Surprisingly Campos turned up as well, to celebrate their success in their first attendance at the long traditional football match between the teams (established 2011). ART were excited to arrive, being the reigning (and only) champions and keen to hang onto another trophy, but the three new teams for this year (Arden, Rapax and Campos) were all looking forward to putting on a strong performance, along with this year’s special guest team from SkyF1.
Arden started in blinding form, storming to an early lead in the championship with an easy victory over Trident due to a startling lack of form, and appearance, by the Italian squad. To be fair to them, the Trident guys told Alexa quite a while ago that they wouldn’t be able to turn up this year, but she forgot and put them on the list anyway. “Yes!” laughed Matteo Frolino, Arden’s Performance Engineer, when he heard the news. “Everyone is scared of us…”
Campos turned up late: whether this was due to getting lost on the way to the ground or some latent manana-ish cliched attitude is not known, but what is known is that they made up for lost time when they finally arrived by beating everyone they played on the way to victory in the tournament, prompting epic quantities of shrugging and pfft noises from the ART corner of the stand before they skulked off in a huff.
Although Campos celebrated by eating substantial quantities of deep fried … somethings at the restaurant Will and I were at, so ART can at least consider themselves the moral victors.
As for the other teams, GP2 had its usual ritual humiliation (“it’s not fair,” Marco sulked petulantly afterwards, by way of explanation for their customary drubbing: “we don’t get to train, and all the others get to play together all the time”) in the group of death (“we always get ART,” Marco huffed, “and they always kill us”), and MP eventually played after running around to draft in some players from the other teams, but were happy just to have a kickabout.
Rapax were also excited to play, and especially so when they did quite well, albeit not as well as they thought: they went home thinking they were second, but actually finished fourth. Team manager Marco Galuppi found out almost as soon as he’d machine-gunned his way through the crowd into the paddock this morning. “We’re going to appeal!” he laughed to Alexa, who smirked in reply “but Marco, you know that there are no appeals in GP2…”, while Campos team coordinator Javier Bono had one simple question: “is it on the website that we are the champions yet?”
I guess this blog means the answer is yes, Javier.
Unfortunately the weather was a bit rubbish today - hot, but overcast with a splash of rain later in the day - but no one was more disappointed by it than the gelato man, who mysteriously appeared in the hospitality unit to the delight of everyone, with most people asking if he was going to be at all rounds now (the answer, predictably but unfortunately, is no).

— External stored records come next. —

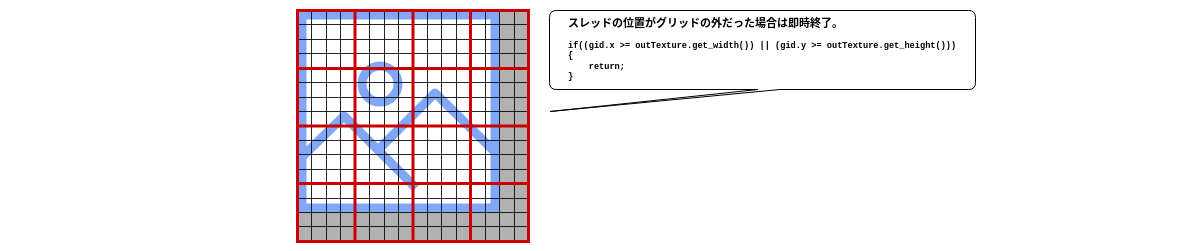
<!DOCTYPE html>
<html lang="ja">
<head>
<meta charset="utf-8">
<title>スレッドグリッド</title>
<style>
:root {
  --paper: #fff;
  --ink: #000;
  --texture: #80a7f8;
  --outside: #b1b1b1;
  --group: #cc0000;
}
* { box-sizing: border-box; margin: 0; }
body {
  position: relative;
  width: 1200px;
  height: 251px;
  overflow: hidden;
  background: var(--paper);
  color: var(--ink);
}
.diagram { position: absolute; inset: 0; display: block; }
.outside { fill: var(--outside); }
.texture { fill: var(--paper); }
.icon { fill: none; stroke: var(--texture); stroke-width: 9; }
.threads { fill: none; stroke: var(--ink); stroke-width: 1; stroke-opacity: .85; }
.groups { fill: none; stroke: var(--group); stroke-width: 3; }
.bubble { fill: var(--paper); stroke: var(--ink); stroke-width: 1; stroke-linejoin: round; }
.note {
  position: absolute;
  left: 549px;
  top: 10px;
  width: 427px;
  height: 80px;
  padding: 5px 0 0 19px;
  display: flex;
  flex-direction: column;
  gap: 11px;
}
.note h1 {
  font: 700 11px/15px "Noto Sans CJK JP", sans-serif;
  white-space: nowrap;
}
.note pre {
  font: 700 8.64px/10.4px "Liberation Mono", monospace;
}
</style>
</head>
<body>
<svg class="diagram" width="1200" height="251" viewBox="0 0 1200 251" aria-hidden="true">
  <rect class="outside" x="297" y="10" width="232" height="232"/>
  <rect class="texture" x="297" y="10" width="202" height="202"/>
  <g class="icon">
    <rect x="302" y="15" width="193" height="193"/>
    <circle cx="380" cy="84" r="18"/>
    <g stroke-linejoin="round">
      <polyline points="302,157 344,116 416,188"/>
      <polyline points="378,150 435,93 495,152"/>
    </g>
  </g>
  <path class="threads" d="M311.5 10V241M326.5 10V241M340.5 10V241M369.5 10V241M384.5 10V241M398.5 10V241M427.5 10V241M441.5 10V241M456.5 10V241M485.5 10V241M499.5 10V241M514.5 10V241M297 24.5H528M297 39.5H528M297 53.5H528M297 82.5H528M297 97.5H528M297 111.5H528M297 140.5H528M297 154.5H528M297 169.5H528M297 198.5H528M297 212.5H528M297 226.5H528"/>
  <g class="groups">
    <rect x="297.5" y="10.5" width="231" height="231"/>
    <path d="M355 10V241M413 10V241M470.5 10V241M297 68.5H528M297 126H528M297 183.5H528"/>
  </g>
  <path class="bubble" d="M556.5 10.5H968.5Q975.5 10.5 975.5 17.5V82.5Q975.5 89.5 968.5 89.5H780L550 111.5L758 89.5H556.5Q549.5 89.5 549.5 82.5V17.5Q549.5 10.5 556.5 10.5Z"/>
</svg>
<section class="note">
  <h1>スレッドの位置がグリッドの外だった場合は即時終了。</h1>
  <pre><code>if((gid.x &gt;= outTexture.get_width()) || (gid.y &gt;= outTexture.get_height()))
{
    return;
}</code></pre>
</section>
</body>
</html>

Rumours that he was installed as a part of the celebrations around hospitality boss Christian Staurenghi’s 300th grand prix go so far unconfirmed, but the champagne, cake and family and friends were certainly a part of the party.
Kevin Ceccon was making solid use of the gelato venditore, popping over every couple of hours for another scoop, but Mitch Evans wasn’t going near him, due to a sore neck which plagued him all morning as he waited for the physio to arrive before qualifying: “it’s the too-hard beds everyone seems to love over here: I would rather sleep in one like a marshmallow!” He did admit he will reward himself with an ice cream on Sunday, but only if he gets a win this weekend.
That’s assuming there’s any left by then. We’re watching you, Kevin.
So plenty of surprises for this year’s Monza event. Still, I thought to myself as I called in a drone strike so we could break through the crowd to escape the paddock this evening, it’s nice that some things don’t change, no matter how trying they may be.